Saved entries

──────

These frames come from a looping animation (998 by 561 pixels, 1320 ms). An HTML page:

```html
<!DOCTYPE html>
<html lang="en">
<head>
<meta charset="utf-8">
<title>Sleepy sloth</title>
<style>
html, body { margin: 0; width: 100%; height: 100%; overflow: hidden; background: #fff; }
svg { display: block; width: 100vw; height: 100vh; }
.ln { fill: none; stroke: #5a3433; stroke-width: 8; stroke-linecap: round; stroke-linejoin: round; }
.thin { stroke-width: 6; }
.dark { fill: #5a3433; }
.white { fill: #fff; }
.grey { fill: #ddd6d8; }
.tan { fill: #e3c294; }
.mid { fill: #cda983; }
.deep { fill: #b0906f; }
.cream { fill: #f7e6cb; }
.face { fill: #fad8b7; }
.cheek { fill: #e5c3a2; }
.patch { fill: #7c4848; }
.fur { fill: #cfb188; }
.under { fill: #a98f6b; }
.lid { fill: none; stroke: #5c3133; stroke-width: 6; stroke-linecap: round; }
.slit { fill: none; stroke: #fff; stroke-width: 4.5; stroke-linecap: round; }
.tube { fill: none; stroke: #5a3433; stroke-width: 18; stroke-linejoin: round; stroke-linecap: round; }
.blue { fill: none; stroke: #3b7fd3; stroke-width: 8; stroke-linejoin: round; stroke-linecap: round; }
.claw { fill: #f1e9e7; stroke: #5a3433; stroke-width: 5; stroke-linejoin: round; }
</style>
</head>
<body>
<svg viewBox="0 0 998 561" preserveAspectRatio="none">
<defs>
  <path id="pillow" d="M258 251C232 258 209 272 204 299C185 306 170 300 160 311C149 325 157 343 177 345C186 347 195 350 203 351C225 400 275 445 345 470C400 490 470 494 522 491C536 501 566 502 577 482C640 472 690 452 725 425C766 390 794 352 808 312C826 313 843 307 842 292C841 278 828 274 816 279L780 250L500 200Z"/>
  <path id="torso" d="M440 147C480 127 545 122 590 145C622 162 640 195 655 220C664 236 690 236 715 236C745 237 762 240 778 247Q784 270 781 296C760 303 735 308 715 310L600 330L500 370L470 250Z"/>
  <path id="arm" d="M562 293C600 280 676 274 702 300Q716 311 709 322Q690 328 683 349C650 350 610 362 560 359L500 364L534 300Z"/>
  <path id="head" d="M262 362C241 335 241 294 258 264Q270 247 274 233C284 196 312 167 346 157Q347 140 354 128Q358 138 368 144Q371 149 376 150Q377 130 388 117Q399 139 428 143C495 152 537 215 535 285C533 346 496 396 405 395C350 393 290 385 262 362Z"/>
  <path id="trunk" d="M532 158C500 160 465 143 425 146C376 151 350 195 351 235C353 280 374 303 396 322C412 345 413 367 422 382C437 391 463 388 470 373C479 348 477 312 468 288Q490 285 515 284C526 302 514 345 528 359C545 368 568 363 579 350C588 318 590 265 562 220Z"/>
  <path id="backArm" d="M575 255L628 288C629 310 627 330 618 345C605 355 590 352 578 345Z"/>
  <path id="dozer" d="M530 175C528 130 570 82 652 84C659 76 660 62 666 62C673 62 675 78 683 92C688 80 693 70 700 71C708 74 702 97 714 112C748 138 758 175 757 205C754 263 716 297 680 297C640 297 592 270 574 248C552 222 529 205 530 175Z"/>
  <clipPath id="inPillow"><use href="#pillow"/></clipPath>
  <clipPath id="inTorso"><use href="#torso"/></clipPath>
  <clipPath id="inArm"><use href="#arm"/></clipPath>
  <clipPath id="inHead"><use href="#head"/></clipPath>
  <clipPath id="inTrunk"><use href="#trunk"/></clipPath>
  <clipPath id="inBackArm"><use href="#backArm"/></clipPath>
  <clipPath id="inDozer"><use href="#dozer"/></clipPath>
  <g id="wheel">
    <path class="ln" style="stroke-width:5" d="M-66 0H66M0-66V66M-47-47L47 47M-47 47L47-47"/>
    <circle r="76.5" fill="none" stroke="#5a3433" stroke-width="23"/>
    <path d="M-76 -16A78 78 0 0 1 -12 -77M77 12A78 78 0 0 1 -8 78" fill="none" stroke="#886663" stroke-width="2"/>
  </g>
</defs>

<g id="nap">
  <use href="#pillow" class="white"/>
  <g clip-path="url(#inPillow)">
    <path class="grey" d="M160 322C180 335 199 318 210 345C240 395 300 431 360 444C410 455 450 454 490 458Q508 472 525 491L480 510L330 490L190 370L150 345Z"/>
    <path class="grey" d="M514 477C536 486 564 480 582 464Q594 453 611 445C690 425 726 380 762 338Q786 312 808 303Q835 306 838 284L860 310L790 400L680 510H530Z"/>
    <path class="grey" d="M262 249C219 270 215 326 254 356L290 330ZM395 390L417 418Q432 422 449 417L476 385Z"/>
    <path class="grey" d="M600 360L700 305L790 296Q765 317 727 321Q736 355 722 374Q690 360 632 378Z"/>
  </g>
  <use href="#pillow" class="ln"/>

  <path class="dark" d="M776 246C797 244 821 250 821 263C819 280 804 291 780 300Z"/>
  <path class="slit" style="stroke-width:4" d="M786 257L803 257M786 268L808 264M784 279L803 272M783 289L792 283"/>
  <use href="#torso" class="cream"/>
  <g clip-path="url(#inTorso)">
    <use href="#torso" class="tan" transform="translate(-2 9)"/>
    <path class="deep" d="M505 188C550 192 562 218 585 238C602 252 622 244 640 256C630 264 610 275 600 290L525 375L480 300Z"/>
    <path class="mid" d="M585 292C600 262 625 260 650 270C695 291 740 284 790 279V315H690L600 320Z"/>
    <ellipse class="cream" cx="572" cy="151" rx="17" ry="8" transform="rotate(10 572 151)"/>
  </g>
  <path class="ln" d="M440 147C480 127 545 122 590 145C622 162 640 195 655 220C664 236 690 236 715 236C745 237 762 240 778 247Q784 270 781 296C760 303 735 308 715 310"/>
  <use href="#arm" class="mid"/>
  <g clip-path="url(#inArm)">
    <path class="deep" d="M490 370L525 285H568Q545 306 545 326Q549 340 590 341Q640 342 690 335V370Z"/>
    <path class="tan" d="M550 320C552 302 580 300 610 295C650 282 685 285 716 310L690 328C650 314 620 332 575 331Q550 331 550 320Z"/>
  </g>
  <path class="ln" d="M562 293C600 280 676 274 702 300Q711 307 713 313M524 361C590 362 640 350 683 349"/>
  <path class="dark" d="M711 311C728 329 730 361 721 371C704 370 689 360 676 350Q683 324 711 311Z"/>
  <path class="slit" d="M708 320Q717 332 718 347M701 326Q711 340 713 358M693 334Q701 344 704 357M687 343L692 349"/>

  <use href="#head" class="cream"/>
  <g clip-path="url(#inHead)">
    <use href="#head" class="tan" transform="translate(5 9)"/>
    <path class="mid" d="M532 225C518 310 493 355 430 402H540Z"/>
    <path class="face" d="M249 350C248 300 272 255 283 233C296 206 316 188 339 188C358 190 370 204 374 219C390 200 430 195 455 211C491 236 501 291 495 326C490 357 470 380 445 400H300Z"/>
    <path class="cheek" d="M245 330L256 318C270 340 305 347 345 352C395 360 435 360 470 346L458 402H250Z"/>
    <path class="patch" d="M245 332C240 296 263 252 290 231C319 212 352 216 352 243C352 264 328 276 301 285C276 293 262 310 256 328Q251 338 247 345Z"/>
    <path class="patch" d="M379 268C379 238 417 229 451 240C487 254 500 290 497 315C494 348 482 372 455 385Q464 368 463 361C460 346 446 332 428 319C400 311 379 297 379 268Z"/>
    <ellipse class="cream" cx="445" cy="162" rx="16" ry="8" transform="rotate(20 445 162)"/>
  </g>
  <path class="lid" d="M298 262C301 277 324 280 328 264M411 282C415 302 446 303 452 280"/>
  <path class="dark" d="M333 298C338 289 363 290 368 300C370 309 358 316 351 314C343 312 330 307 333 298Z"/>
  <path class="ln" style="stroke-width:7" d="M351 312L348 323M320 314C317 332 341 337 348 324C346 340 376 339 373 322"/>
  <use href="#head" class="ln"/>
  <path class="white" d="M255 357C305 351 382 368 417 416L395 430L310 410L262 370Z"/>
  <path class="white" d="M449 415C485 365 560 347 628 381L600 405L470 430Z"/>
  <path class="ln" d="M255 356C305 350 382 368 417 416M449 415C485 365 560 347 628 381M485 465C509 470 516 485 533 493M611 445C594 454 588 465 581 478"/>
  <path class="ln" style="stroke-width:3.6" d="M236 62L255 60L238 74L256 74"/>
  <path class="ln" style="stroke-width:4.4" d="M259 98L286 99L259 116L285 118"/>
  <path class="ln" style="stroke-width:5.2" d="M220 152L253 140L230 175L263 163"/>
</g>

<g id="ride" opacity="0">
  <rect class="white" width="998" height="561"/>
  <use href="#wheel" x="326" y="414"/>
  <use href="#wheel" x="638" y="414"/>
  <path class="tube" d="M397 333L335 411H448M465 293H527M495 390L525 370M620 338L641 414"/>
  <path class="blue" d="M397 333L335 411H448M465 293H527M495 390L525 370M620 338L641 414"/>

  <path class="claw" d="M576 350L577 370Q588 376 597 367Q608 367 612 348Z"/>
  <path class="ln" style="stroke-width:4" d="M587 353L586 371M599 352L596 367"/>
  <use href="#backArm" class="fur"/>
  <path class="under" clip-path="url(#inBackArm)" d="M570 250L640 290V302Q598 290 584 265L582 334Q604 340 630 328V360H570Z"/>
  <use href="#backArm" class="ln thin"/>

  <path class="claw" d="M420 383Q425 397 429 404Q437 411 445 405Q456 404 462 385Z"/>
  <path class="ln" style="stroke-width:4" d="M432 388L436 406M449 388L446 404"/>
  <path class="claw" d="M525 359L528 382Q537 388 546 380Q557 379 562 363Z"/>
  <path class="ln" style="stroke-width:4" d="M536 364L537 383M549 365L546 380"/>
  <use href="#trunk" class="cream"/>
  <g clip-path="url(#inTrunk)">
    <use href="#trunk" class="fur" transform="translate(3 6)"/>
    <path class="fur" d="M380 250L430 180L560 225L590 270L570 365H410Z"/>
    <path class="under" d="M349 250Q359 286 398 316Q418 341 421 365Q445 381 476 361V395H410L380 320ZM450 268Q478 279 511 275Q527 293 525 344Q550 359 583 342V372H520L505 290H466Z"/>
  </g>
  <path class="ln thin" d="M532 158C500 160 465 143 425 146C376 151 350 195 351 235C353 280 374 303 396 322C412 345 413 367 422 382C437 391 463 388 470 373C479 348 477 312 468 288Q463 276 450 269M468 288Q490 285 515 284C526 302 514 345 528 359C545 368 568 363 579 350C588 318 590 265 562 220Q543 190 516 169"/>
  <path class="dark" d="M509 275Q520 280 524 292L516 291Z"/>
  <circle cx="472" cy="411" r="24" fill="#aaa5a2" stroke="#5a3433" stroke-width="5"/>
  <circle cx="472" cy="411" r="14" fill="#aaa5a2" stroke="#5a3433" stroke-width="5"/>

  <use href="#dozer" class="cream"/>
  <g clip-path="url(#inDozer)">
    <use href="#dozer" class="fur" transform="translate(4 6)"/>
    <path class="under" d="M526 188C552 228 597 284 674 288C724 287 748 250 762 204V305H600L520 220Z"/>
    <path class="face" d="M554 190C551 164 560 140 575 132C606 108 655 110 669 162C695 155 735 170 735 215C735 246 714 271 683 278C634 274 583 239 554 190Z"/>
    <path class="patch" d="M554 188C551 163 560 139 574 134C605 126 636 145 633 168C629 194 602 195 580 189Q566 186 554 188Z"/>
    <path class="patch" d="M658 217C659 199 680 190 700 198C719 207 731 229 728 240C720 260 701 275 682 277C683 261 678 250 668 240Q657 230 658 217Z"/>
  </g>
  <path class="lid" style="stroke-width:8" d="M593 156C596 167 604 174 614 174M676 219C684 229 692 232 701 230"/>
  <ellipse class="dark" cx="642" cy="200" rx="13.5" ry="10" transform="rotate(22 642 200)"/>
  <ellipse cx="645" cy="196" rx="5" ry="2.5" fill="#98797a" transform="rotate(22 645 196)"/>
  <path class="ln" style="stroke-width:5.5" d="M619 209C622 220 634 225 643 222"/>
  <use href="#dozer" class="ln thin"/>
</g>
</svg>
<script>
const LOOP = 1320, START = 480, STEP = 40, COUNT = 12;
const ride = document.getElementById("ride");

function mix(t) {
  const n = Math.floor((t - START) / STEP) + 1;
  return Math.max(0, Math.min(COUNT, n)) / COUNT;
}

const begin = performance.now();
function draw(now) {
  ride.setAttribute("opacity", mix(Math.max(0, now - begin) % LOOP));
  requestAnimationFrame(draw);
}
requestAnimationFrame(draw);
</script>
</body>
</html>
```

──────

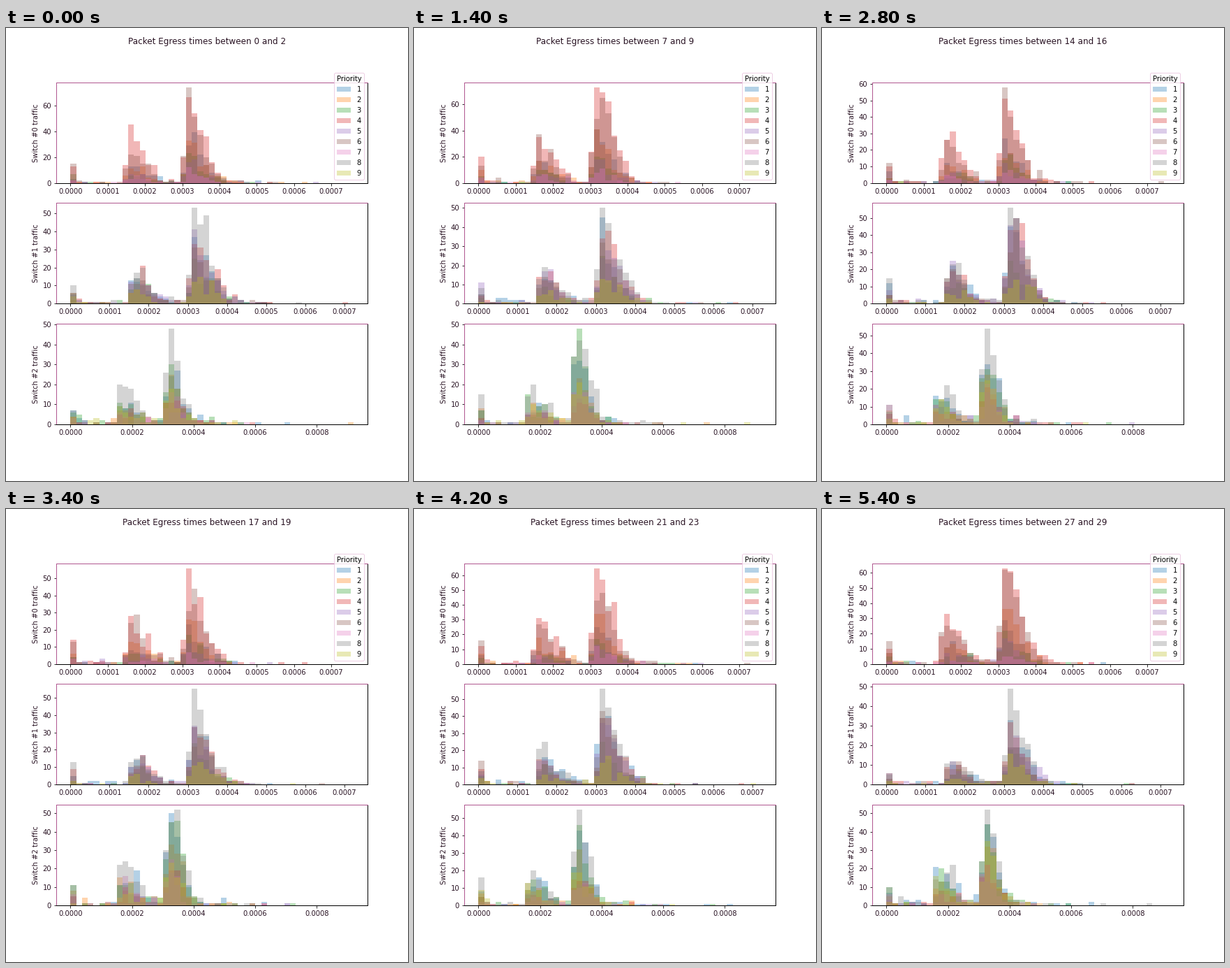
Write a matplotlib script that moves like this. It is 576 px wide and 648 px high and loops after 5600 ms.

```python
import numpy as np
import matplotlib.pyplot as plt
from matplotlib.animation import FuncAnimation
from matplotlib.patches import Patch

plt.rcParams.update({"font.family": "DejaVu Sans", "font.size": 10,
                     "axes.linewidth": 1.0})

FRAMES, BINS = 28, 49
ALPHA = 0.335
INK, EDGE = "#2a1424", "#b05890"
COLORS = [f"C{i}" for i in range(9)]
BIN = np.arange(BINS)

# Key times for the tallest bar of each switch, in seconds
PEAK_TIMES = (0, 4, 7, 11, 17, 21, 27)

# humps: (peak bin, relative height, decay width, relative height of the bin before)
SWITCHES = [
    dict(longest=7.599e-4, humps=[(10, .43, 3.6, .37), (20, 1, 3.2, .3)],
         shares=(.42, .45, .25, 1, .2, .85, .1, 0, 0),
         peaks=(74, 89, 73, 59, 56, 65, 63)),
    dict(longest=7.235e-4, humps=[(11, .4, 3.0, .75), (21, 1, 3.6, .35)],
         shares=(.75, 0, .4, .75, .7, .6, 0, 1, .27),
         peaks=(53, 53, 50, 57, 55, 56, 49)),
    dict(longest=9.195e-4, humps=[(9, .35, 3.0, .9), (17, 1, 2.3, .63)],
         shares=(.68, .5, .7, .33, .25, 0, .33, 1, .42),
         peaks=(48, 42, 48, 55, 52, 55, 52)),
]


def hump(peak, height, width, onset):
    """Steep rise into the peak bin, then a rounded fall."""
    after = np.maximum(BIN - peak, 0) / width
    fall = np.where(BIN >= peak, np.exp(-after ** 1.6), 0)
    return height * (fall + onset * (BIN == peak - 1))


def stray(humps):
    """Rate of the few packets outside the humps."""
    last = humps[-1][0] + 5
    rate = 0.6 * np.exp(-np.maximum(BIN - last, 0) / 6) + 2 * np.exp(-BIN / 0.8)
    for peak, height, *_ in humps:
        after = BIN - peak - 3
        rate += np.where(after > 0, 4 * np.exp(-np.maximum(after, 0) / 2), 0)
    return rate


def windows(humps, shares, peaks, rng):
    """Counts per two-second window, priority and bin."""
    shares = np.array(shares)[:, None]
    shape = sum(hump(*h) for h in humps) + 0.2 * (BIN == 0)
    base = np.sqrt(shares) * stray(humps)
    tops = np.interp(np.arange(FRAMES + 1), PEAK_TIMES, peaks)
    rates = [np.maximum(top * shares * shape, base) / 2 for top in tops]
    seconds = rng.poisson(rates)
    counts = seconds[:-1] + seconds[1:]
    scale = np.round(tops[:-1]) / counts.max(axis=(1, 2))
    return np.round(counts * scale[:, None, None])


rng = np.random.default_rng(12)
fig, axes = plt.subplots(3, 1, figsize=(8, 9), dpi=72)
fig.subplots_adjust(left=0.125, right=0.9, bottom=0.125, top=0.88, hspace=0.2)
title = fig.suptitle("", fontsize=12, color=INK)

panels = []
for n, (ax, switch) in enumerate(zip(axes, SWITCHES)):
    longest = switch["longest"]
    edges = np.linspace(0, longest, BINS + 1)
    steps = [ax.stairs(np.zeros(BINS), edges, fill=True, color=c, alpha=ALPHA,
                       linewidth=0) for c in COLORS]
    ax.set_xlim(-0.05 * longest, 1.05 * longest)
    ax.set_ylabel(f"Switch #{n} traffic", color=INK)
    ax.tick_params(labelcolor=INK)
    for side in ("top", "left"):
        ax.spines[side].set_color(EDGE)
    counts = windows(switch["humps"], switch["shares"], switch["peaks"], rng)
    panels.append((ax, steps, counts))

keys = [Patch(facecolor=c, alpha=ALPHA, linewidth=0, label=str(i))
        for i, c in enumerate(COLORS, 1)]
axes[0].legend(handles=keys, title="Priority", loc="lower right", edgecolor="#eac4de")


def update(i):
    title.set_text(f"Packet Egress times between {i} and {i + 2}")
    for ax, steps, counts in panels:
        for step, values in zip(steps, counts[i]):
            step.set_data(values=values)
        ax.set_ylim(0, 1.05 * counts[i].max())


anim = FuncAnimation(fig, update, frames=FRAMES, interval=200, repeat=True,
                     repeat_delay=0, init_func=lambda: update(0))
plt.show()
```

──────

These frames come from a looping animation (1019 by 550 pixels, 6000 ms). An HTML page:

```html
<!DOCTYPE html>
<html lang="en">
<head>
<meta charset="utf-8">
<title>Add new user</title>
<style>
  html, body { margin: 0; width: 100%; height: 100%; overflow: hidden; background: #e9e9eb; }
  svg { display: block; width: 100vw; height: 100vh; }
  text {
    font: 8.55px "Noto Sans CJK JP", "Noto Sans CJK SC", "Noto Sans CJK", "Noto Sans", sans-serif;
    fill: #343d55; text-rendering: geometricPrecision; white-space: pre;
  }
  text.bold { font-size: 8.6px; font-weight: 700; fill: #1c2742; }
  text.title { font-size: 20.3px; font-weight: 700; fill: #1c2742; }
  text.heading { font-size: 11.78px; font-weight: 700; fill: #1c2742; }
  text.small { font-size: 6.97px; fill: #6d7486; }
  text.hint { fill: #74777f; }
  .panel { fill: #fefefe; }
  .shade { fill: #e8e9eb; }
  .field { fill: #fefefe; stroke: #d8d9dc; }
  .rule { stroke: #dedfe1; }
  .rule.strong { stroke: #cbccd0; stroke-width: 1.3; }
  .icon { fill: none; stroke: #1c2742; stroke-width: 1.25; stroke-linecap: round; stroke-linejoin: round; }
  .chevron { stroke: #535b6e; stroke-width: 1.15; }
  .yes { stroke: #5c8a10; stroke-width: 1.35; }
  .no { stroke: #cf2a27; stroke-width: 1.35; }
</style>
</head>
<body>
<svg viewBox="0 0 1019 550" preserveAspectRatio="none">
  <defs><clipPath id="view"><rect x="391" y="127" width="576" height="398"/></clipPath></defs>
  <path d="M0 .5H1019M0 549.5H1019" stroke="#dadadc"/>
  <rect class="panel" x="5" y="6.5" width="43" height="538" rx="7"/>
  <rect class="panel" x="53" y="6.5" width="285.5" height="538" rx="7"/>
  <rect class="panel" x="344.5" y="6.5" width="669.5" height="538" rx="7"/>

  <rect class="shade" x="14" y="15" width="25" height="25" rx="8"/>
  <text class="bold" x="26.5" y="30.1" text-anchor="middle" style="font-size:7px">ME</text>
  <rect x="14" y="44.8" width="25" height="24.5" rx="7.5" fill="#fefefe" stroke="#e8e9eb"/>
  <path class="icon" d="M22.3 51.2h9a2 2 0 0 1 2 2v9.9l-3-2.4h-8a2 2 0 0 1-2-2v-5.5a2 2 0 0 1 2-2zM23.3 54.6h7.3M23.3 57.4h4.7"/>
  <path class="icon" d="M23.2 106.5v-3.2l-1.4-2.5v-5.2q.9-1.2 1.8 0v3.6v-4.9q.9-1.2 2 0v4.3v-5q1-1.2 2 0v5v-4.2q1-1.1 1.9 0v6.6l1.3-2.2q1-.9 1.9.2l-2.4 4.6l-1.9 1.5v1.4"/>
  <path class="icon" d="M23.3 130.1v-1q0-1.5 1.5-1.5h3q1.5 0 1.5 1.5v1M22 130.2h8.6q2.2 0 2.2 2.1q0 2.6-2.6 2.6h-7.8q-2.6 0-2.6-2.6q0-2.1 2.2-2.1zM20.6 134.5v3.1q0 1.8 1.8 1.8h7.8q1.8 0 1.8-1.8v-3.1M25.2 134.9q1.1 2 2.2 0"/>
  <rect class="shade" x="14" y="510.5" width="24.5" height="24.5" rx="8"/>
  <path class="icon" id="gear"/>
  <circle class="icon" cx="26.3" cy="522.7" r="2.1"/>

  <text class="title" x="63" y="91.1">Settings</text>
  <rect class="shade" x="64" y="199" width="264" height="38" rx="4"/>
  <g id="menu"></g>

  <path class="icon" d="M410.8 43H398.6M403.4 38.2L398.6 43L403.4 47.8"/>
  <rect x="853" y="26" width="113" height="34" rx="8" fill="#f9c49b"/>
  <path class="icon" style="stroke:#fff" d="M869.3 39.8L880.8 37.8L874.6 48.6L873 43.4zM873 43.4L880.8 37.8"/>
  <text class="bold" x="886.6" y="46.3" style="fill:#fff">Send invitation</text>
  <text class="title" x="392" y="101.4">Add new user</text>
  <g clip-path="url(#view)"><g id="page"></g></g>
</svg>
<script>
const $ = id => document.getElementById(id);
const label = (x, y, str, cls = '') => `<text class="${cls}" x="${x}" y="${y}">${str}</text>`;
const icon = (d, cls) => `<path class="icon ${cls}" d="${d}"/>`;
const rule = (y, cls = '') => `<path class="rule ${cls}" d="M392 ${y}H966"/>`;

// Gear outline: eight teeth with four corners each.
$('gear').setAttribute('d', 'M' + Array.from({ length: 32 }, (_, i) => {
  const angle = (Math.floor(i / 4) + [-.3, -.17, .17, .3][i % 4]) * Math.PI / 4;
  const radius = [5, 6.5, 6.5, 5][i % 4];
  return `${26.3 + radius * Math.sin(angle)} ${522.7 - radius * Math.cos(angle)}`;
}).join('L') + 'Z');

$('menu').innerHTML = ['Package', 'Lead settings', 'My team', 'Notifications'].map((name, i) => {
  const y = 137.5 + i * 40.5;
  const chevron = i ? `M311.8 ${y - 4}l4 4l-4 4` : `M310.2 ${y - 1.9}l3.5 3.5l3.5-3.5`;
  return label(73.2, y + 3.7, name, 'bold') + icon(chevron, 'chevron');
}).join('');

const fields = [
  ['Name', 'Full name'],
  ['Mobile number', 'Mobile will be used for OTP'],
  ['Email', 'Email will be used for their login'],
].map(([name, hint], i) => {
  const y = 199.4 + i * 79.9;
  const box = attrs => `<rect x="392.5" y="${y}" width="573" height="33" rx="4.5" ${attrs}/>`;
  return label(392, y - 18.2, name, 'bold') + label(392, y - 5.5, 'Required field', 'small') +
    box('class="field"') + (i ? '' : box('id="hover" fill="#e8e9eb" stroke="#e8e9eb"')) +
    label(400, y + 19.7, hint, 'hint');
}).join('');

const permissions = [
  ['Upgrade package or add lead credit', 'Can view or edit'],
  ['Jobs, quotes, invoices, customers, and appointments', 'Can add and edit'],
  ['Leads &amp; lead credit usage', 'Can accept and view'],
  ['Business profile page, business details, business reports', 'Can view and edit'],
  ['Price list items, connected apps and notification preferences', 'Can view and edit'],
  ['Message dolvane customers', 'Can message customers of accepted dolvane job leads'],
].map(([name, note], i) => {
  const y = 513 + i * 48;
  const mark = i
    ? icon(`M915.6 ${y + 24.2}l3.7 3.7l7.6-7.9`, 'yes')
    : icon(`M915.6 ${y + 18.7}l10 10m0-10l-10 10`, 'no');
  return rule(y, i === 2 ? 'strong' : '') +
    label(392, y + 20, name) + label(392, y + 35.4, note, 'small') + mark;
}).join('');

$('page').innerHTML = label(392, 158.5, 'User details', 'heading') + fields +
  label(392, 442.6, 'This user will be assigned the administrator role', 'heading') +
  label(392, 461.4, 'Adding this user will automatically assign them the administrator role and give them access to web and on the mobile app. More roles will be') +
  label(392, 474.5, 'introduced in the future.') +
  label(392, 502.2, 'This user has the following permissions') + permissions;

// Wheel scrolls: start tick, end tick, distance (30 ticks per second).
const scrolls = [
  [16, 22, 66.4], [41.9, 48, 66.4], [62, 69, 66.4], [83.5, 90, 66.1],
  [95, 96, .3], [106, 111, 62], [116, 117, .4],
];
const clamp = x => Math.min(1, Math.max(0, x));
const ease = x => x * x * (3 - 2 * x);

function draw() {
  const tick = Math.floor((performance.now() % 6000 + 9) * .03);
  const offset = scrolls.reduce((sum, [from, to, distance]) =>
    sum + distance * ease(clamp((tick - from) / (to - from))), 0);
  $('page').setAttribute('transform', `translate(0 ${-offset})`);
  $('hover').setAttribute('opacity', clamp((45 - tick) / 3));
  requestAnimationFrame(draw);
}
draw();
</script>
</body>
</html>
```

──────

If a line in the records above includes the string "rect", copy it.

Result below ::
  <rect class="white" width="998" height="561"/>
  <defs><clipPath id="view"><rect x="391" y="127" width="576" height="398"/></clipPath></defs>
  <rect class="panel" x="5" y="6.5" width="43" height="538" rx="7"/>
  <rect class="panel" x="53" y="6.5" width="285.5" height="538" rx="7"/>
  <rect class="panel" x="344.5" y="6.5" width="669.5" height="538" rx="7"/>
  <rect class="shade" x="14" y="15" width="25" height="25" rx="8"/>
  <rect x="14" y="44.8" width="25" height="24.5" rx="7.5" fill="#fefefe" stroke="#e8e9eb"/>
  <rect class="shade" x="14" y="510.5" width="24.5" height="24.5" rx="8"/>
  <rect class="shade" x="64" y="199" width="264" height="38" rx="4"/>
  <rect x="853" y="26" width="113" height="34" rx="8" fill="#f9c49b"/>
  const box = attrs => `<rect x="392.5" y="${y}" width="573" height="33" rx="4.5" ${attrs}/>`;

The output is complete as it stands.